Happy Talk or Hard Reality?
The weekend World Climate Summit was billed as an opportunity for business to "build on the global deal" that was struck in Paris, but with the US responsible for 18% of global greenhouse-gas emissions, it's not really clear that the deal is global anymore. In the early sessions, no panelists mentioned Trump by name, but several referred to the new need for business to take the lead.
Bertrand Piccard, whose Solar Impulse project engineered the first solar-powered, round-the-world airplane flight last year, set the tone in his opening address.
"All these technologies that made Solar Impulse fly around the world are technologies that can be used on the ground, to make our world more efficient," he said. "But if we want to motivate people to use these technologies, we have to use their language - their words, and their psychology."
No one seems to dispute the need for better messaging and education, especially in light of the fact-free campaign that just won the White House and both houses of Congress, but neither does anyone seem clear on what, exactly, "corporate leadership" entails. Some companies, like Unilever, Nestlé, and Kellogg's, have certainly taken a leadership role by reducing their greenhouse-gas emissions and promoting sustainable land-use practices, but they remain the exceptions that prove the rule.
Fill the Gap With Green(wash)?
"There is a very real risk that 'optics' will come to be even more dominant in this space than it has been," said Mark Trexler, an environmental economist and longtime proponent of private-sector engagement who now runs the ClimateWeb initiative, aimed at curating climate knowledge.
"Companies and others wanting to demonstrate their climate change bona fides, but with little real impact on the climate change problem," he said. "More REC (Renewable Energy Certificate)-based green energy purchases? More ultra-cheap offset purchases? More science-based targets that sound great but do they actually accomplish anything? More internal carbon pricing at levels that makes no difference to decision-making? Etc. Etc."

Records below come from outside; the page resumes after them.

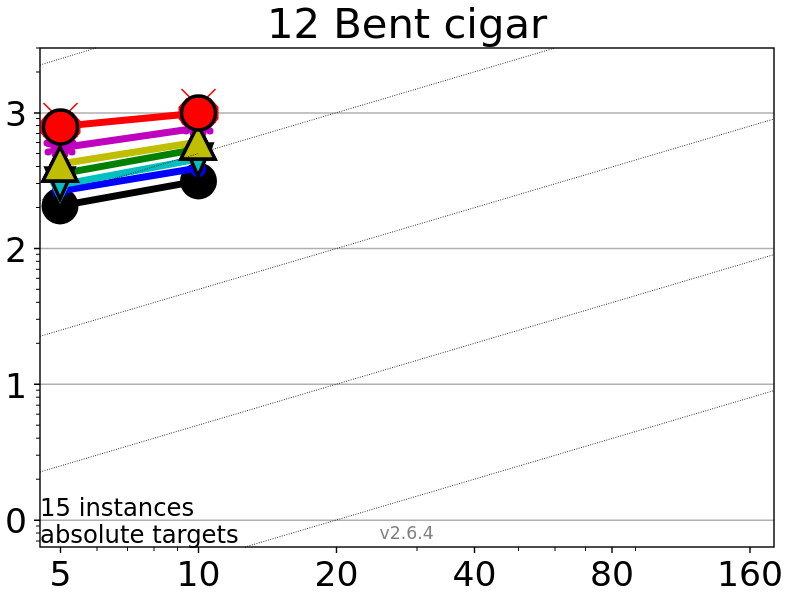
<!DOCTYPE html>
<html lang="en">
<head>
<meta charset="utf-8">
<title>12 Bent cigar</title>
<style>
:root { --ink: #000; --paper: #fff; --grid: #b0b0b0; --note: #808080; --red: #f00; --magenta: #bf00bf; --yellow: #bfbf00; --green: #008000; --cyan: #00bfbf; --blue: #00f; }
* { margin: 0; padding: 0; box-sizing: border-box; }
html, body { width: 801px; height: 600px; overflow: hidden; background: var(--paper); }
.chart { display: block; font-family: "DejaVu Sans", sans-serif; fill: var(--ink); }
.title { font-size: 41.7px; text-anchor: middle; }
.x-labels { font-size: 34.6px; text-anchor: middle; }
.y-labels { font-size: 34.6px; text-anchor: end; }
.info { font-size: 24.3px; }
.version { font-size: 17.3px; fill: var(--note); }
.grid { stroke: var(--grid); stroke-width: 1.4; }
.guides { stroke: var(--ink); stroke-width: 0.9; stroke-dasharray: 0.9 1.5; }
.frame { fill: none; stroke: var(--ink); stroke-width: 1.4; }
.major { stroke: var(--ink); stroke-width: 1.4; }
.minor { stroke: var(--ink); stroke-width: 1; }
.series line { stroke-width: 7; stroke-linecap: square; }
.outlined { stroke: var(--ink); stroke-width: 3.4; }
</style>
</head>
<body>
<svg class="chart" width="801" height="600" viewBox="0 0 801 600" role="img" aria-label="Line chart for 12 Bent cigar">
<defs>
  <g id="decade-ticks"><path d="M40 -41h-4M40 -65h-4M40 -82h-4M40 -95h-4M40 -106h-4M40 -115h-4M40 -123h-4M40 -130h-4"/></g>
  <circle id="dot-marker" r="18.5"/>
  <polygon id="down-marker" points="-15,-13 15,-13 0,18"/>
  <polygon id="up-marker" points="0,-17 17,17 -17,17"/>
  <g id="spoke-marker"><path d="M-13 -4L0 0L13 -4M-13 4L0 0L13 4M0 -12V12" fill="none" stroke="var(--magenta)" stroke-width="5"/><circle cx="-13" cy="-5" r="3.5"/><circle cx="13" cy="-5" r="3.5"/><circle cx="-12" cy="4" r="3.5"/><circle cx="12" cy="4" r="3.5"/><circle cx="-5" cy="6" r="3.5"/><circle cx="5" cy="6" r="3.5"/></g>
  <g id="red-marker"><path d="M-17 -24L17 10M17 -24L-17 10" stroke="var(--red)" stroke-width="1.6"/><polygon points="-20,-6 -12,-15 12,-15 20,-6 20,6 12,15 -12,15 -20,6"/><circle class="outlined" r="17"/></g>
</defs>

<text class="title" x="407" y="38">12 Bent cigar</text>

<g class="grid"><path d="M40 113H774M40 248.5H774M40 384.3H774M40 520.2H774"/></g>
<g class="guides"><path d="M40 65L96 48M40 200.5L555 48M40 336.3L774 119M40 472L774 254.6M245 547L774 390.6"/></g>

<g class="series">
  <g fill="var(--ink)" stroke="none">
    <line x1="60" y1="206" x2="198" y2="181" stroke="var(--ink)"/>
    <use href="#dot-marker" x="60" y="206"/><use href="#dot-marker" x="198.500" y="181"/>
  </g>
  <g fill="var(--blue)">
    <line x1="60" y1="191" x2="198" y2="168" stroke="var(--blue)"/>
    <circle cx="60" cy="190" r="8"/><circle cx="198" cy="169" r="8"/>
  </g>
  <g fill="var(--cyan)">
    <line x1="60" y1="185" x2="198" y2="159" stroke="var(--cyan)"/>
    <use href="#down-marker" x="60" y="186"/><use href="#down-marker" x="198" y="160"/>
  </g>
  <g fill="var(--green)">
    <line x1="60" y1="174" x2="198" y2="149" stroke="var(--green)"/>
    <polygon class="outlined" fill="var(--cyan)" points="46,168 74,168 60,199"/>
    <polygon class="outlined" fill="var(--cyan)" points="184,144 212,144 198,176"/>
  </g>
  <g fill="var(--yellow)">
    <line x1="60" y1="164" x2="198" y2="142" stroke="var(--yellow)"/>
    <use class="outlined" href="#up-marker" x="60" y="164"/><use class="outlined" href="#up-marker" x="198" y="142"/>
  </g>
  <g fill="var(--magenta)">
    <line x1="60" y1="148" x2="198" y2="128" stroke="var(--magenta)"/>
    <use href="#spoke-marker" x="60" y="148"/><use href="#spoke-marker" x="198" y="127"/>
  </g>
  <g fill="var(--yellow)">
    <polygon class="outlined" points="60,147 77,181 43,181"/>
    <polygon class="outlined" points="198,125 215,159 181,159"/>
  </g>
  <g fill="var(--red)">
    <line x1="60" y1="126.500" x2="198" y2="113" stroke="var(--red)"/>
    <use href="#red-marker" x="60.500" y="127"/><use href="#red-marker" x="198.500" y="113"/>
  </g>
</g>
<path class="guides" d="M110 179.800L198 153.700"/>

<rect class="frame" x="40" y="48" width="734" height="499"/>
<path class="major" d="M60.500 547v6M198.500 547v6M336.500 547v6M474.500 547v6M612 547v6M750 547v6M40 113h-6M40 248.500h-6M40 384.300h-6M40 520.200h-6"/>
<g class="minor">
  <path d="M97 547v4M127.500 547v4M154 547v4M177.500 547v4M417 547v4M518.500 547v4M555 547v4M585.500 547v4M635.500 547v4M40 72h-4M40 48h-4M40 526h-4M40 533h-4M40 541h-4"/>
  <use href="#decade-ticks" y="520.200"/><use href="#decade-ticks" y="384.300"/><use href="#decade-ticks" y="248.500"/>
</g>

<g class="x-labels">
  <text x="60.500" y="586">5</text><text x="198.500" y="586">10</text><text x="336.500" y="586">20</text><text x="474.500" y="586">40</text><text x="612" y="586">80</text><text x="750" y="586">160</text>
</g>
<g class="y-labels">
  <text x="27" y="126">3</text><text x="27" y="261.500">2</text><text x="27" y="397.500">1</text><text x="27" y="533">0</text>
</g>
<text class="info" x="40" y="516">15 instances</text>
<text class="info" x="40" y="543">absolute targets</text>
<text class="version" x="379.500" y="539">v2.6.4</text>
</svg>
</body>
</html>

Analysis by both Ecosystem Marketplace and the Forest Trends Supply Change project at least partially bears that out. A survey of carbon offset buyers, for example, showed that an internal price on carbon does seem to impact decision-making, but analysis of corporate pledges to reduce deforestation compiled by the Forest Trends Supply Change project shows a more complex picture.
Specifically, companies that report progress on their pledges are showing dramatic progress, with pledges being 72% of the way to their goal, on average. Unfortunately, companies are reporting progress on less than half of their pledges, begging the questions: Do companies only disclose progress when it is good news? How can companies be held accountable for these commitments? And, since the progress information is almost always self-reported, can the numbers be trusted?
"The business reality is that a Trump Administration poses substantial business risk when it comes to climate change," said Trexler. "Since climate change itself is proceeding apace, and very possibly accelerating in alarming ways, delaying significant policy action on climate change simply raises the likelihood of much more disruptive policy action in the future."
If we don't act soon, he warns, we could hit a climate response tipping point: "where all of the nibbling around the edges of public and corporate actions gives way to science-based policy that truly upends the climate chessboard."
For More Details, Check the Bionic Planet Podcast
We will be featuring extended interviews with many of the people cited here in a new edition of the Bionic Planet podcast, entitled "Climate Change in the Trumpocalypse / Part 2", to be posted later in the week.
Bionic Planet is available on iTunes, TuneIn, Stitcher, and here: